Endometriosis is a benign gynecological disease with an unclear pathophysiology characterized by ectopic endometrium causing endometrium-like inflammatory lesions outside the uterine cavity. Recently, a number of studies have investigated genetic polymorphisms as a possible factor contributing to the development of endometriosis. In this review, we have summarized current data regarding genes with nucleotide polymorphisms investigated with regard to endometriosis. We searched PubMed for publications on endometriosis and polymorphism and found 108 publications between January 1979 and September 2005. These were classified according to the type of genetic polymorphism investigated and whether the result favored or did not favor association with endometriosis. We found a strikingly large amount of conflicting results. About 50% of the reviewed studies demonstrated positive correlations between different polymorphisms and endometriosis. This relation is most clearly seen in groups 1 (cytokines and inflammation), 2 (steroid-synthesizing enzymes and detoxifying enzymes and receptors), 4 (estradiol metabolism), 5 (other enzymes and metabolic systems), and 7 (adhesion molecules and matrix enzymes). Group 8 (apoptosis, cell-cycle regulation, and oncogenes) seemed to be negatively correlated with the disease, whereas group 3 (hormone receptors), 6 (growth factor systems), and especially 9 (human leukocyte antigen system components) showed a relatively strong correlation. The review indicates that polymorphisms may have a limited value in assessing possible development of endometriosis.

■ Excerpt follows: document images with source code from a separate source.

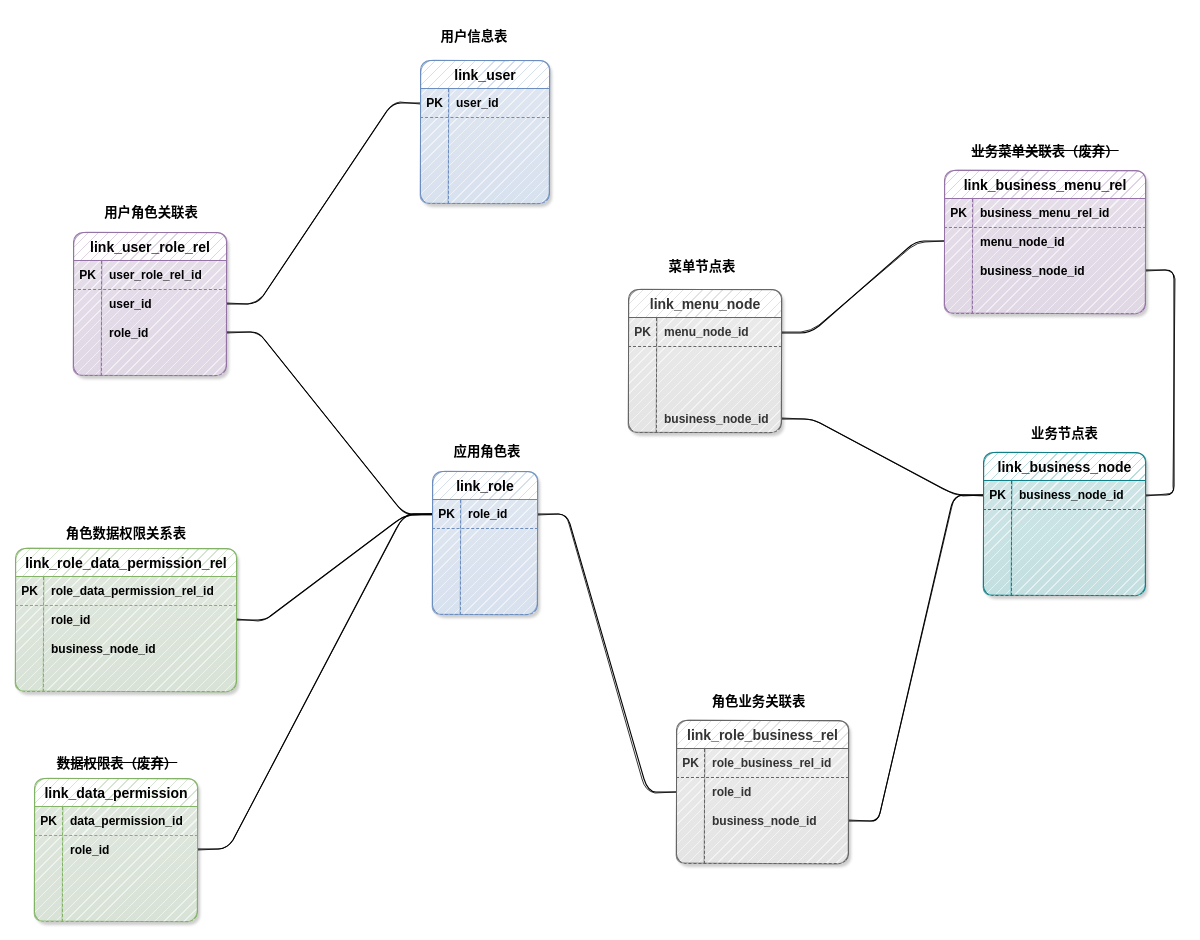
<!DOCTYPE html>
<html lang="zh-CN">
<head>
<meta charset="utf-8">
<title>权限数据模型</title>
<style>
:root {
  --ink: #000;
  --row: 28.8px;
  --key: 29px;
}
* { box-sizing: border-box; margin: 0; padding: 0; }
html, body { width: 1200px; height: 940px; overflow: hidden; background: #fff; }
.diagram {
  position: relative;
  width: 1200px;
  height: 940px;
  overflow: hidden;
  color: var(--ink);
  font: bold 12px/28px "Liberation Sans", Arial, sans-serif;
}
.connectors { position: absolute; inset: 0; fill: none; stroke: var(--ink); }
.connectors .main { stroke-width: 1.1; }
.connectors .second { stroke-width: 0.8; }

/* colour families */
.blue   { --line: #6c8ebf; --tint: #e0e7f1; --deep: #d8e1ee; --hatch: #d5dfee; }
.purple { --line: #9673a6; --tint: #e6dfea; --deep: #e0d8e5; --hatch: #dfd3e5; }
.green  { --line: #82b366; --tint: #e0e8df; --deep: #d9e2d7; --hatch: #d6e5d2; }
.grey   { --line: #666;    --tint: #ebebeb; --deep: #e4e4e4; --hatch: #e3e3e3; --text: #333; }
.teal   { --line: #0e8088; --tint: #d0e6e7; --deep: #c4dfe0; --hatch: #b9dcdf; }

.entity {
  position: absolute;
  left: var(--x);
  top: var(--y);
  width: var(--w);
  height: 144px;
}
.caption {
  position: absolute;
  left: calc(50% + var(--dx, 0px));
  top: calc(0px - var(--up));
  transform: translate(-50%, -50%);
  font: bold 13.4px/20px "Noto Sans CJK SC", "Noto Sans CJK JP", sans-serif;
  white-space: nowrap;
}
.table {
  position: relative;
  display: grid;
  grid-template-rows: repeat(5, var(--row));
  height: 144px;
  border-radius: 10px;
  color: var(--text, var(--ink));
  background:
    repeating-linear-gradient(135deg, #fff0 0 4px, #ffffff8c 4px 5px, #fff0 5px 7px),
    linear-gradient(var(--tint), var(--deep));
  box-shadow: 2px 3px 3px #0003;
}
/* two loose outlines */
.table::before, .table::after {
  content: "";
  position: absolute;
  inset: 0;
  border: 1px solid var(--line);
  border-radius: 10px;
  pointer-events: none;
}
.table::before { border-bottom-style: dashed; }
.table::after { border-radius: 13px 9px 12px 8px; transform: rotate(0.3deg); opacity: 0.75; }

.name {
  border-radius: 10px 10px 0 0;
  border-bottom: 1px solid var(--line);
  background: repeating-linear-gradient(135deg, #fff 0 4px, var(--hatch) 4px 5px, #fff 5px 7px);
  font-size: 14px;
  line-height: 30px;
  text-align: center;
}
.field { display: grid; grid-template-columns: var(--key) 1fr; align-items: center; white-space: nowrap; }
.field b { text-align: center; }
.field span { grid-column: 2; padding-left: 7px; }
.primary {
  border-bottom: 1px dashed var(--line);
  background: repeating-linear-gradient(135deg, #fff0 0 4px, #ffffff66 4px 5px, #fff0 5px 7px);
}
.last { grid-row: 5; }
.key-rule {
  position: absolute;
  left: calc(var(--key) - 1px);
  top: var(--row);
  bottom: 0;
  border-left: 1px dashed var(--line);
}
.key-rule::after {
  content: "";
  position: absolute;
  left: -1px;
  top: 0;
  bottom: 0;
  border-left: 1px solid var(--line);
  transform: rotate(0.5deg);
  opacity: 0.55;
}
</style>
</head>
<body>
<main class="diagram">

  <section class="entity blue" style="--x:420px;--y:60px;--w:130px;--dx:-11px;--up:25px">
    <h2 class="caption">用户信息表</h2>
    <div class="table">
      <h3 class="name">link_user</h3>
      <p class="field primary"><b>PK</b><span>user_id</span></p>
      <i class="key-rule"></i>
    </div>
  </section>

  <section class="entity purple" style="--x:73px;--y:232px;--w:154px;--dx:1px;--up:21px">
    <h2 class="caption">用户角色关联表</h2>
    <div class="table">
      <h3 class="name">link_user_role_rel</h3>
      <p class="field primary"><b>PK</b><span>user_role_rel_id</span></p>
      <p class="field"><span>user_id</span></p>
      <p class="field"><span>role_id</span></p>
      <i class="key-rule"></i>
    </div>
  </section>

  <section class="entity blue" style="--x:432px;--y:471px;--w:106px;--dx:2px;--up:21px">
    <h2 class="caption">应用角色表</h2>
    <div class="table">
      <h3 class="name">link_role</h3>
      <p class="field primary"><b>PK</b><span>role_id</span></p>
      <i class="key-rule"></i>
    </div>
  </section>

  <section class="entity green" style="--x:15px;--y:548px;--w:222px;--up:16px">
    <h2 class="caption">角色数据权限关系表</h2>
    <div class="table">
      <h3 class="name">link_role_data_permission_rel</h3>
      <p class="field primary"><b>PK</b><span>role_data_permission_rel_id</span></p>
      <p class="field"><span>role_id</span></p>
      <p class="field"><span>business_node_id</span></p>
      <i class="key-rule"></i>
    </div>
  </section>

  <section class="entity green" style="--x:34px;--y:778px;--w:164px;--dx:1px;--up:16px">
    <h2 class="caption"><s>数据权限表（废弃）</s></h2>
    <div class="table">
      <h3 class="name">link_data_permission</h3>
      <p class="field primary"><b>PK</b><span>data_permission_id</span></p>
      <p class="field"><span>role_id</span></p>
      <i class="key-rule"></i>
    </div>
  </section>

  <section class="entity grey" style="--x:628px;--y:289px;--w:154px;--dx:-3px;--up:24px">
    <h2 class="caption">菜单节点表</h2>
    <div class="table">
      <h3 class="name">link_menu_node</h3>
      <p class="field primary"><b>PK</b><span>menu_node_id</span></p>
      <p class="field last"><span>business_node_id</span></p>
      <i class="key-rule"></i>
    </div>
  </section>

  <section class="entity purple" style="--x:944px;--y:170px;--w:202px;--up:20px">
    <h2 class="caption"><s>业务菜单关联表（废弃）</s></h2>
    <div class="table">
      <h3 class="name">link_business_menu_rel</h3>
      <p class="field primary"><b>PK</b><span>business_menu_rel_id</span></p>
      <p class="field"><span>menu_node_id</span></p>
      <p class="field"><span>business_node_id</span></p>
      <i class="key-rule"></i>
    </div>
  </section>

  <section class="entity teal" style="--x:983px;--y:452px;--w:163px;--up:20px">
    <h2 class="caption">业务节点表</h2>
    <div class="table">
      <h3 class="name">link_business_node</h3>
      <p class="field primary"><b>PK</b><span>business_node_id</span></p>
      <i class="key-rule"></i>
    </div>
  </section>

  <section class="entity grey" style="--x:676px;--y:720px;--w:173px;--dx:-4px;--up:20px">
    <h2 class="caption">角色业务关联表</h2>
    <div class="table">
      <h3 class="name">link_role_business_rel</h3>
      <p class="field primary"><b>PK</b><span>role_business_rel_id</span></p>
      <p class="field"><span>role_id</span></p>
      <p class="field"><span>business_node_id</span></p>
      <i class="key-rule"></i>
    </div>
  </section>

  <svg class="connectors" width="1200" height="940" viewBox="0 0 1200 940" aria-hidden="true">
    <g class="main">
      <path d="M227 304H247Q257 304 263 296L387 111Q393 103 401 103H420"/>
      <path d="M227 332H251Q259 332 264 339L396 504Q404 514 412 514H432"/>
      <path d="M237 620H258Q266 620 272 615L393 524Q404 515 414 514H432"/>
      <path d="M198 849H218Q227 849 233 840L396 529Q403 515 412 514H432"/>
      <path d="M538 514H558Q567 514 570 524L644 779Q648 792 656 792H676"/>
      <path d="M782 333H800Q810 333 819 326L908 248Q916 241 924 241H944"/>
      <path d="M782 419H804Q812 419 820 423L942 488Q955 495 964 495H983"/>
      <path d="M849 821H871Q878 821 880 813L951 507Q954 495 964 495H983"/>
      <path d="M1146 270H1166Q1174 270 1174 279V486Q1174 495 1166 495H1146"/>
    </g>
    <g class="second">
      <path d="M227 303L248 304Q256 303 263 296L386 112Q392 103 400 102L420 104"/>
      <path d="M227 333L250 332Q259 333 264 339L397 505Q402 513 411 515L432 514"/>
      <path d="M237 619L258 621Q267 620 270 616L394 523Q402 516 412 515L432 514"/>
      <path d="M198 850L219 849Q228 848 233 840L397 528Q402 517 411 515L432 515"/>
      <path d="M538 515L559 514Q567 515 569 524L642 779Q645 791 655 793L676 792"/>
      <path d="M782 332L801 332Q811 331 819 325L910 248Q918 242 925 242L944 241"/>
      <path d="M782 418L804 419Q813 419 820 423L943 489Q954 495 963 496L983 495"/>
      <path d="M849 820L870 821Q878 822 880 813L952 506Q954 496 963 495L983 496"/>
      <path d="M1146 271L1165 270Q1174 271 1175 279L1173 486Q1175 494 1166 494L1146 496"/>
    </g>
  </svg>
</main>
</body>
</html>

Target Audience: Obstetricians & Gynecologists, Family Physicians

Learning Objectives: After completion of this article, the reader should be able to recall the complexity of attempting to link endometriosis to single nucleotide polymorphisms (SNPs), explain that the literature is varied on results and recommendations and is population specific, and state that there are some SNP relationships that are clinically stronger than others.

*Specialist (in Obstetrics and Gynecology) and †Professor, Department of Woman and Child Health, Karolinska Institute, Stockholm, Sweden; and ‡Professor, Leuven University Fertility Center, University of Leuven, Leuven, Belgium

Chief Editor’s Note: This article is part of a series of continuing education activities in this Journal through which a total of 36 AMA/PRA category 1 credits™ can be earned in 2007. Instructions for how CME credits can be earned appear on the last page of the Table of Contents.

Dr. D’Hooghe has disclosed that he was/is the recipient of direct Grant/Research support from Serono and Pfizer and was a Consultant/Advisor for Ferring. All other authors have disclosed that they have no financial relationships with or interests in any commercial companies pertaining to this educational activity.

This study was supported by the Swedish Science Council (72X-14952, to G.F.) and Karolinska Institutets Fonder.

Lippincott Continuing Medical Education Institute, Inc. has identified and resolved all faculty conflicts of interest regarding this educational activity.

Reprint requests to: Gabriel Fried, Department of Woman and Child Health, Division of Obstetrics and Gynecology, Karolinska Hospital, S-171 76 Stockholm, Sweden. E-mail:

© 2007 Lippincott Williams & Wilkins, Inc.